Tantalus begins on a bare place, where we see a couple of women. They have missed the boat and are waiting for a new one, killing time by telling stories to each other. In comes The Poet who proceeds to tell the story of Helen's kidnapping by Paris and the Trojans. Helen's capture prompts the Greeks, led by Helen's husband Menelaos and his brother Agamemnon, great-grandsons of Tantalus, to attack the Trojans and wage the ten years war culminating with the fabled Trojan Horse attack which signals the end of the city of Troy.

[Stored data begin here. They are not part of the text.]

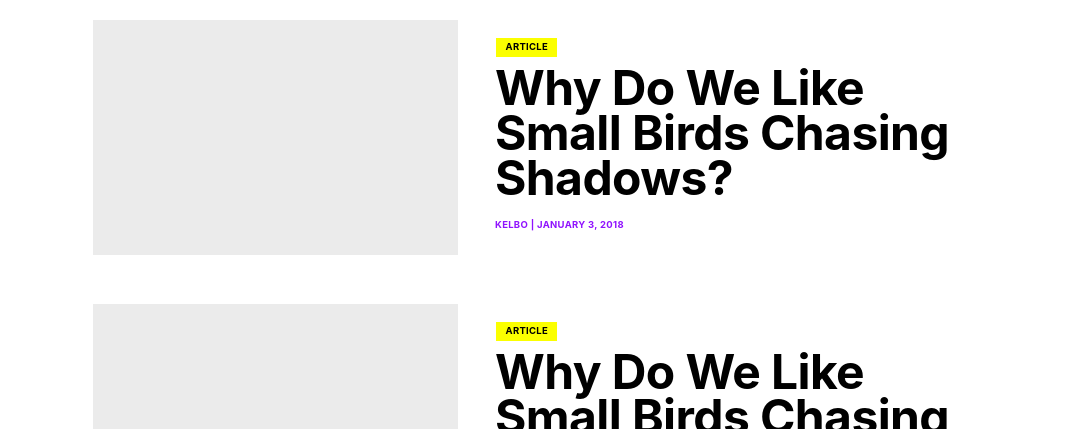
<!DOCTYPE html>
<html lang="en">
<head>
<meta charset="utf-8">
<title>Articles</title>
<style>
  :root {
    --paper: #ffffff;
    --ink: #000000;
    --placeholder: #ebebeb;
    --tag: #fbff00;
    --accent: #9013fe;
  }
  * { box-sizing: border-box; margin: 0; }
  html, body { width: 1085px; height: 429px; overflow: hidden; }
  body {
    background: var(--paper);
    color: var(--ink);
    font-family: Inter, "Liberation Sans", sans-serif;
    font-weight: 700;
    font-optical-sizing: none;
  }
  .article-list {
    display: flex;
    flex-direction: column;
    gap: 49px;
    height: 429px;
    padding: 20px 93px 0;
    overflow: hidden;
  }
  .article {
    display: grid;
    grid-template-columns: 365px 1fr;
    column-gap: 37px;
    flex: none;
    height: 235.4px;
  }
  .thumbnail { background: var(--placeholder); }
  .summary {
    display: flex;
    flex-direction: column;
    align-items: flex-start;
    padding-top: 18px;
  }
  .tag {
    height: 18.6px;
    margin-left: 1px;
    padding: 0 9px 0 9.5px;
    background: var(--tag);
    font-size: 9.5px;
    line-height: 18.6px;
    letter-spacing: 0.3px;
    text-transform: uppercase;
  }
  .headline {
    margin-top: 8.4px;
    font-size: 48px;
    font-weight: 700;
    line-height: 45px;
    letter-spacing: -0.6px;
    white-space: nowrap;
  }
  .byline {
    margin-top: 19.5px;
    color: var(--accent);
    font-size: 9.5px;
    line-height: 12px;
    letter-spacing: 0.3px;
    text-transform: uppercase;
    white-space: nowrap;
  }
</style>
</head>
<body>
  <main class="article-list">
    <article class="article">
      <div class="thumbnail" role="img" aria-label="Article image placeholder"></div>
      <div class="summary">
        <span class="tag">Article</span>
        <h2 class="headline">Why Do We Like<br>Small Birds Chasing<br>Shadows?</h2>
        <p class="byline">Kelbo | January 3, 2018</p>
      </div>
    </article>
    <article class="article">
      <div class="thumbnail" role="img" aria-label="Article image placeholder"></div>
      <div class="summary">
        <span class="tag">Article</span>
        <h2 class="headline">Why Do We Like<br>Small Birds Chasing<br>Shadows?</h2>
        <p class="byline">Kelbo | January 3, 2018</p>
      </div>
    </article>
  </main>
</body>
</html>
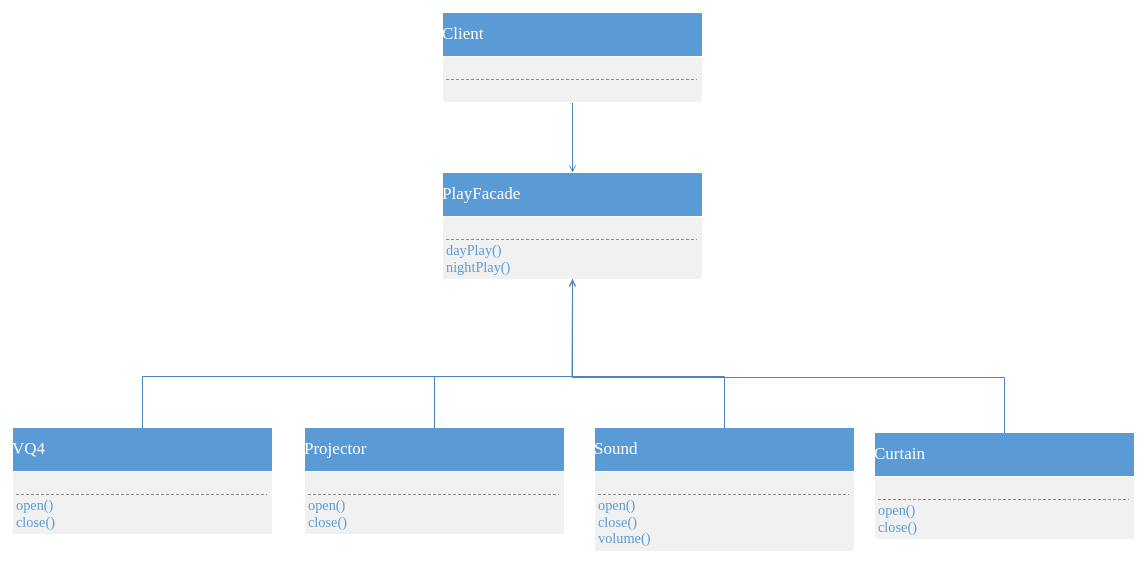
<!DOCTYPE html>
<html lang="en">
<head>
<meta charset="utf-8">
<title>Facade class diagram</title>
<style>
:root {
  --header: #5b9bd5;
  --body: #f1f1f1;
  --line: #4a86bd;
  --divider: #8a8a8a;
  --paper: #ffffff;
}
* { box-sizing: border-box; margin: 0; padding: 0; }
html, body { width: 1147px; height: 564px; overflow: hidden; background: var(--paper); }
.diagram {
  position: relative;
  width: 1147px;
  height: 564px;
  font-family: "Liberation Serif", "Times New Roman", serif;
}
.connectors {
  position: absolute;
  inset: 0;
  fill: none;
  stroke: var(--line);
  stroke-width: 1;
}
.class-node {
  position: absolute;
  width: 259px;
  display: flex;
  flex-direction: column;
  gap: 1px;
}
.class-name {
  height: 43px;
  background: var(--header);
  color: var(--paper);
  font-size: 17px;
  font-weight: 400;
  line-height: 41px;
  text-indent: -1px;
}
.members {
  height: 62px;
  padding: 22px 5px 0 3px;
  background: var(--body);
}
.members::before {
  content: "";
  display: block;
  height: 1px;
  margin-bottom: 2px;
  background: repeating-linear-gradient(90deg, var(--divider) 0 3px, transparent 3px 5px);
}
.members li {
  list-style: none;
  color: var(--header);
  font-size: 14.3px;
  line-height: 16.7px;
}
.client { left: 443px; top: 13px; }
.client .members { height: 45px; }
.facade { left: 443px; top: 173px; }
.console { left: 13px; top: 428px; }
.projector { left: 305px; top: 428px; }
.sound { left: 595px; top: 428px; }
.sound .members { height: 79px; }
.curtain { left: 875px; top: 433px; }
</style>
</head>
<body>
<main class="diagram">
  <svg class="connectors" width="1147" height="564" viewBox="0 0 1147 564" aria-hidden="true">
    <defs>
      <path id="arrowhead" d="M-3 6L0 0L3 6"/>
    </defs>
    <path d="M572.5 103V171"/>
    <use href="#arrowhead" transform="translate(572.5 171.5) scale(1 -1)"/>
    <path d="M142.5 428V376.5H572.5V281"/>
    <path d="M434.5 428V376.5H572.5"/>
    <path d="M724.5 428V376.5H572.5"/>
    <path d="M1004.5 433V377.5H572L572.5 281"/>
    <use href="#arrowhead" x="572.5" y="280.5" stroke-width="1.5"/>
  </svg>

  <section class="class-node client">
    <h2 class="class-name">Client</h2>
    <ul class="members"></ul>
  </section>

  <section class="class-node facade">
    <h2 class="class-name">PlayFacade</h2>
    <ul class="members"><li>dayPlay()</li><li>nightPlay()</li></ul>
  </section>

  <section class="class-node console">
    <h2 class="class-name">VQ4</h2>
    <ul class="members"><li>open()</li><li>close()</li></ul>
  </section>

  <section class="class-node projector">
    <h2 class="class-name">Projector</h2>
    <ul class="members"><li>open()</li><li>close()</li></ul>
  </section>

  <section class="class-node sound">
    <h2 class="class-name">Sound</h2>
    <ul class="members"><li>open()</li><li>close()</li><li>volume()</li></ul>
  </section>

  <section class="class-node curtain">
    <h2 class="class-name">Curtain</h2>
    <ul class="members"><li>open()</li><li>close()</li></ul>
  </section>
</main>
</body>
</html>
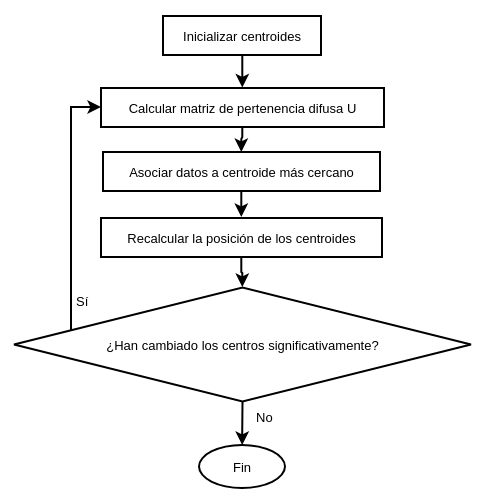
<!DOCTYPE html>
<html lang="es">
<head>
<meta charset="utf-8">
<title>Diagrama de flujo: agrupamiento difuso</title>
<style>
:root { --ink: #000; --paper: #fff; }
* { box-sizing: border-box; }
html, body { margin: 0; background: var(--paper); }
.flowchart {
  position: relative; width: 484px; height: 504px; overflow: hidden;
  background: var(--paper); color: var(--ink);
  font: 13px/16px "Liberation Sans", Arial, sans-serif;
}
.connectors { position: absolute; inset: 0; display: block; }
.line { fill: none; stroke: var(--ink); stroke-width: 2; }
.node, .label { position: absolute; white-space: nowrap; }
.node { display: flex; align-items: center; justify-content: center; padding-top: 2px; }
.step { border: 2px solid var(--ink); background: var(--paper); height: 41px; }
.start { left: 162px; top: 15px; width: 160px; }
.membership { left: 100px; top: 87px; width: 285px; }
.assign { left: 102px; top: 151px; width: 279px; }
.update { left: 100px; top: 217px; width: 283px; }
.decision { left: 14px; top: 287px; width: 457px; height: 115px; }
.end { left: 198px; top: 444px; width: 88px; height: 45px; border: 2px solid var(--ink); border-radius: 50%; }
.yes { left: 76px; top: 294px; }
.no { left: 256px; top: 410px; }
</style>
</head>
<body>
<main class="flowchart">
  <svg class="connectors" width="484" height="504" viewBox="0 0 484 504" aria-hidden="true">
    <defs>
      <path id="arrowhead" d="M0 0L-7 -14L0 -10.5L7 -14Z"/>
    </defs>
    <polygon class="line" points="14,344.5 242.5,287.5 471,344.5 242.5,401.5"/>
    <path class="line" d="M242.3 55V78"/>
    <path class="line" d="M242.3 127V137L241.3 139V142"/>
    <path class="line" d="M241.3 191V207"/>
    <path class="line" d="M241.3 257V272L242.3 273V277"/>
    <path class="line" d="M242.5 402L242.2 435"/>
    <path class="line" d="M71 330V107H91"/>
    <use href="#arrowhead" x="242.3" y="87.5"/>
    <use href="#arrowhead" x="241.3" y="152"/>
    <use href="#arrowhead" x="241.3" y="217"/>
    <use href="#arrowhead" x="242.3" y="287"/>
    <use href="#arrowhead" x="242.2" y="445"/>
    <use href="#arrowhead" transform="translate(101 107) rotate(-90)"/>
  </svg>
  <div class="node step start">Inicializar centroides</div>
  <div class="node step membership">Calcular matriz de pertenencia difusa U</div>
  <div class="node step assign">Asociar datos a centroide más cercano</div>
  <div class="node step update">Recalcular la posición de los centroides</div>
  <div class="node decision">¿Han cambiado los centros significativamente?</div>
  <div class="node end">Fin</div>
  <span class="label yes">Sí</span>
  <span class="label no">No</span>
</main>
</body>
</html>
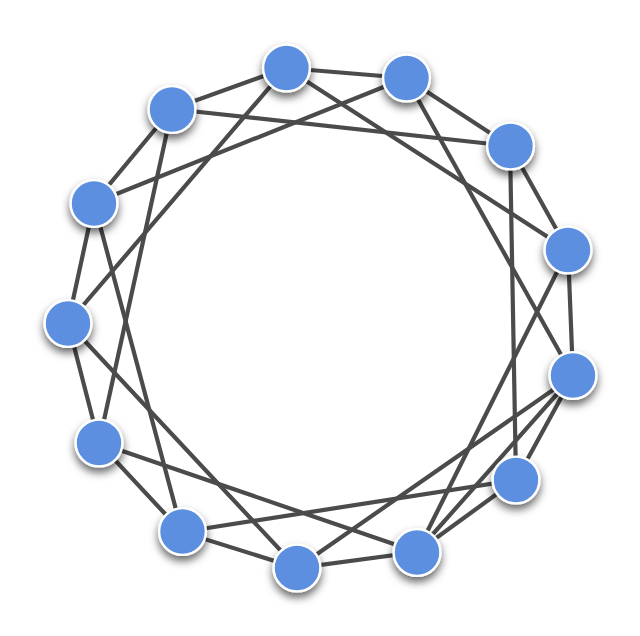
<!DOCTYPE html>
<html lang="en">
<head>
<meta charset="utf-8">
<title>Ring network graph</title>
<style>
  :root {
    --paper: #ffffff;
    --edge: #4b4b4b;
    --node: #5b8fdf;
    --node-rim: #ffffff;
  }
  html, body { margin: 0; background: var(--paper); overflow: hidden; }
  .graph { display: block; width: 640px; height: 636px; background: var(--paper); }
  .edges { fill: none; stroke: var(--edge); stroke-width: 4.2; stroke-linecap: round; }
  .node { fill: var(--node); stroke: var(--node-rim); stroke-width: 2.4; }
</style>
</head>
<body>
<svg class="graph" viewBox="0 0 640 636" role="img" aria-label="Network graph of thirteen blue nodes in a ring, linked to neighbours and across by chords">
  <defs>
    <filter id="node-shadow" x="-50%" y="-50%" width="200%" height="220%">
      <feDropShadow dx="0" dy="5" stdDeviation="4" flood-color="#000" flood-opacity="0.6"/>
    </filter>
    <circle id="node" class="node" r="23.4" filter="url(#node-shadow)"/>
  </defs>

  <g class="edges">
    <path id="ring" d="M286 68L406 78L510 146L568 250L573 376L516 480L417 552L297 568L182 532L99 443L68 323L94 203L172 109Z"/>
    <g id="chords">
      <path d="M172 109L510 146"/>
      <path d="M286 68L568 250"/>
      <path d="M406 78L573 376"/>
      <path d="M510 146L516 480"/>
      <path d="M568 250L417 552"/>
      <path d="M573 376L297 568"/>
      <path d="M573 376L417 552"/>
      <path d="M516 480L182 532"/>
      <path d="M417 552L99 443"/>
      <path d="M297 568L68 323"/>
      <path d="M182 532L94 203"/>
      <path d="M99 443L172 109"/>
      <path d="M68 323L286 68"/>
      <path d="M94 203L406 78"/>
    </g>
  </g>

  <g id="nodes">
    <use href="#node" x="286.5" y="68"/>
    <use href="#node" x="406.5" y="78"/>
    <use href="#node" x="510.5" y="146"/>
    <use href="#node" x="568" y="250"/>
    <use href="#node" x="573" y="375.5"/>
    <use href="#node" x="516" y="480"/>
    <use href="#node" x="417" y="552.5"/>
    <use href="#node" x="297" y="568"/>
    <use href="#node" x="182.5" y="531.5"/>
    <use href="#node" x="99" y="443"/>
    <use href="#node" x="68" y="323.5"/>
    <use href="#node" x="94" y="203.5"/>
    <use href="#node" x="172" y="109.5"/>
  </g>
</svg>
</body>
</html>
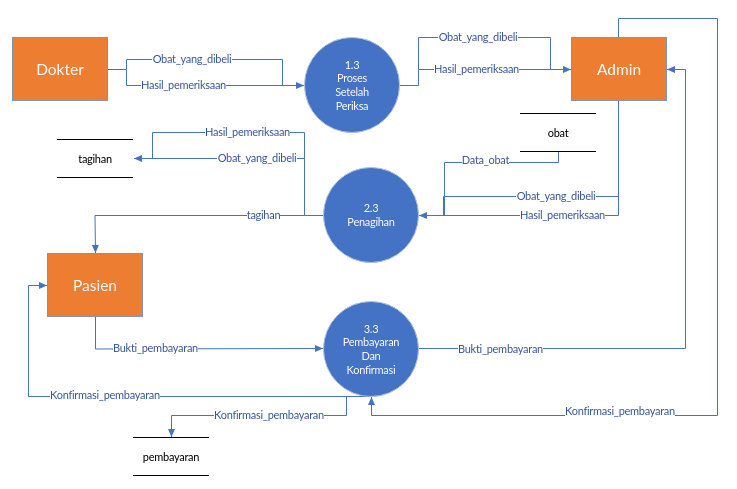
<!DOCTYPE html>
<html lang="id">
<head>
<meta charset="utf-8">
<title>Diagram alir data pembayaran</title>
<style>
:root {
  --paper: #ffffff;
  --entity: #ed7d31;
  --entity-edge: #7f93b5;
  --process: #4472c4;
  --process-edge: #b4c3dc;
  --flow: #4472c4;
  --flow-text: #35559a;
  --ink: #000000;
}
* { box-sizing: border-box; }
html, body { margin: 0; overflow: hidden; background: var(--paper); }
.diagram {
  position: relative;
  width: 737px;
  height: 489px;
  overflow: hidden;
  background: var(--paper);
  font-family: Lato, "Open Sans", sans-serif;
  font-size: 11px;
  letter-spacing: -0.28px;
}
.flows { position: absolute; left: 0; top: 0; }
.flows path { fill: none; stroke: var(--flow); stroke-width: 1; }
.flows .arrow { fill: var(--flow); stroke: none; }
.entity, .process, .store, .label {
  position: absolute;
  left: var(--x);
  top: var(--y);
  display: flex;
  align-items: center;
  justify-content: center;
  text-align: center;
  white-space: nowrap;
}
.entity {
  width: 96px;
  height: 64px;
  background: var(--entity);
  border: 1px solid var(--entity-edge);
  color: var(--paper);
  font-size: 15.5px;
  letter-spacing: 0;
}
.process {
  width: 96px;
  height: 96px;
  border-radius: 50%;
  background: var(--process);
  border: 1px solid var(--process-edge);
  color: var(--paper);
  line-height: 13.7px;
}
.store {
  width: 76px;
  height: 39px;
  border: solid var(--ink);
  border-width: 1px 0;
  color: var(--ink);
}
.label {
  height: 14px;
  width: var(--w);
  line-height: 14px;
  background: var(--paper);
  color: var(--flow-text);
}
</style>
</head>
<body>
<main class="diagram">
  <svg class="flows" width="737" height="489" viewBox="0 0 737 489" aria-hidden="true">
    <defs>
      <marker id="arrowhead" markerUnits="userSpaceOnUse" markerWidth="8" markerHeight="8" refX="8" refY="4" orient="auto">
        <polygon class="arrow" points="0,0.5 8,4 0,7.5"/>
      </marker>
    </defs>
    <!-- Dokter ke 1.3 -->
    <path d="M108 69.5H126.5V85.5H304" marker-end="url(#arrowhead)"/>
    <path d="M126.5 69.5V59.5H282.5V85.5"/>
    <!-- 1.3 ke Admin -->
    <path d="M400 85.5H418.5V69.5H571" marker-end="url(#arrowhead)"/>
    <path d="M418.5 69.5V37.5H550.5V69.5"/>
    <!-- Admin dan obat ke 2.3 -->
    <path d="M618.5 101V215.5H419" marker-end="url(#arrowhead)"/>
    <path d="M618.5 196.5H443.5V215.5"/>
    <path d="M558.5 152V162.5H444.5V215.5"/>
    <!-- 2.3 ke tagihan dan Pasien -->
    <path d="M323 215.5H95L95.5 253" marker-end="url(#arrowhead)"/>
    <path d="M304.5 215.5V158.5H134" marker-end="url(#arrowhead)"/>
    <path d="M304.5 158.5V132.5H152.5V158.5"/>
    <!-- Pasien ke 3.3 -->
    <path d="M95.5 317V349L323 348.5" marker-end="url(#arrowhead)"/>
    <!-- 3.3 ke Admin -->
    <path d="M419 348.5H685.5V69.5H667" marker-end="url(#arrowhead)"/>
    <!-- Admin ke 3.3 -->
    <path d="M618.5 38V18.5H717.5V415.5H371.5V397" marker-end="url(#arrowhead)"/>
    <!-- 3.3 ke Pasien dan pembayaran -->
    <path d="M371 396.5H28.5V285.5H47" marker-end="url(#arrowhead)"/>
    <path d="M346.5 396.5V415.5H171.5V437" marker-end="url(#arrowhead)"/>
  </svg>

  <div class="entity" style="--x:12px;--y:37px">Dokter</div>
  <div class="entity" style="--x:571px;--y:37px">Admin</div>
  <div class="entity" style="--x:47px;--y:253px">Pasien</div>

  <div class="process" style="--x:304px;--y:37px">1.3<br>Proses<br>Setelah<br>Periksa</div>
  <div class="process" style="--x:323px;--y:167px">2.3<br>Penagihan</div>
  <div class="process" style="--x:323px;--y:301px">3.3<br>Pembayaran<br>Dan<br>Konfirmasi</div>

  <div class="store" style="--x:57px;--y:139px">tagihan</div>
  <div class="store" style="--x:520px;--y:113px">obat</div>
  <div class="store" style="--x:133px;--y:437px">pembayaran</div>

  <span class="label" style="--x:152px;--y:52px;--w:80px">Obat_yang_dibeli</span>
  <span class="label" style="--x:141px;--y:78px;--w:85px">Hasil_pemeriksaan</span>
  <span class="label" style="--x:438px;--y:30px;--w:80px">Obat_yang_dibeli</span>
  <span class="label" style="--x:434px;--y:62px;--w:85px">Hasil_pemeriksaan</span>
  <span class="label" style="--x:205px;--y:125px;--w:85px">Hasil_pemeriksaan</span>
  <span class="label" style="--x:217px;--y:151px;--w:80px">Obat_yang_dibeli</span>
  <span class="label" style="--x:462px;--y:153px;--w:47px">Data_obat</span>
  <span class="label" style="--x:516px;--y:189px;--w:80px">Obat_yang_dibeli</span>
  <span class="label" style="--x:520px;--y:208px;--w:85px">Hasil_pemeriksaan</span>
  <span class="label" style="--x:247px;--y:208px;--w:33px">tagihan</span>
  <span class="label" style="--x:113px;--y:341px;--w:85px">Bukti_pembayaran</span>
  <span class="label" style="--x:458px;--y:342px;--w:85px">Bukti_pembayaran</span>
  <span class="label" style="--x:50px;--y:388px;--w:110px">Konfirmasi_pembayaran</span>
  <span class="label" style="--x:214px;--y:408px;--w:110px">Konfirmasi_pembayaran</span>
  <span class="label" style="--x:565px;--y:404px;--w:110px">Konfirmasi_pembayaran</span>
</main>
</body>
</html>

Tantalus is full of mythical characters and familiar tales: Iphigenia, Agamemnon's daughter, sacrificed in Aulis, so that the Gods would grant them favourable winds for the thousand ships to ail to Troy. Clytemnestra, Agamemnon's wife, who later kills her husband when he returns to Mycenae with Cassandra, a prophet cursed by Apollo with the gift of prophecy, the only caveat being that no one would believe her. Achilles the fierce warrior blessed with invincibility everywhere except his heel, whose son Neoptolemus avenges his father's dream with ruthless bloodshed.
Directed by Aus Greidanus, Tantalus is a cycle consisting of three parts, each part containing three plays. Part I: The Outbreak of War, Part II The War and Part III The Homecomings. Nine actors play the 31 major characters, while the actresses of the seven-person chorus play the supporting roles. Over eleven hours in length (meals included) Tantalus is a great achievement for all involved, a must for every theatregoer.
John Barton on Tantalus (windows media audio)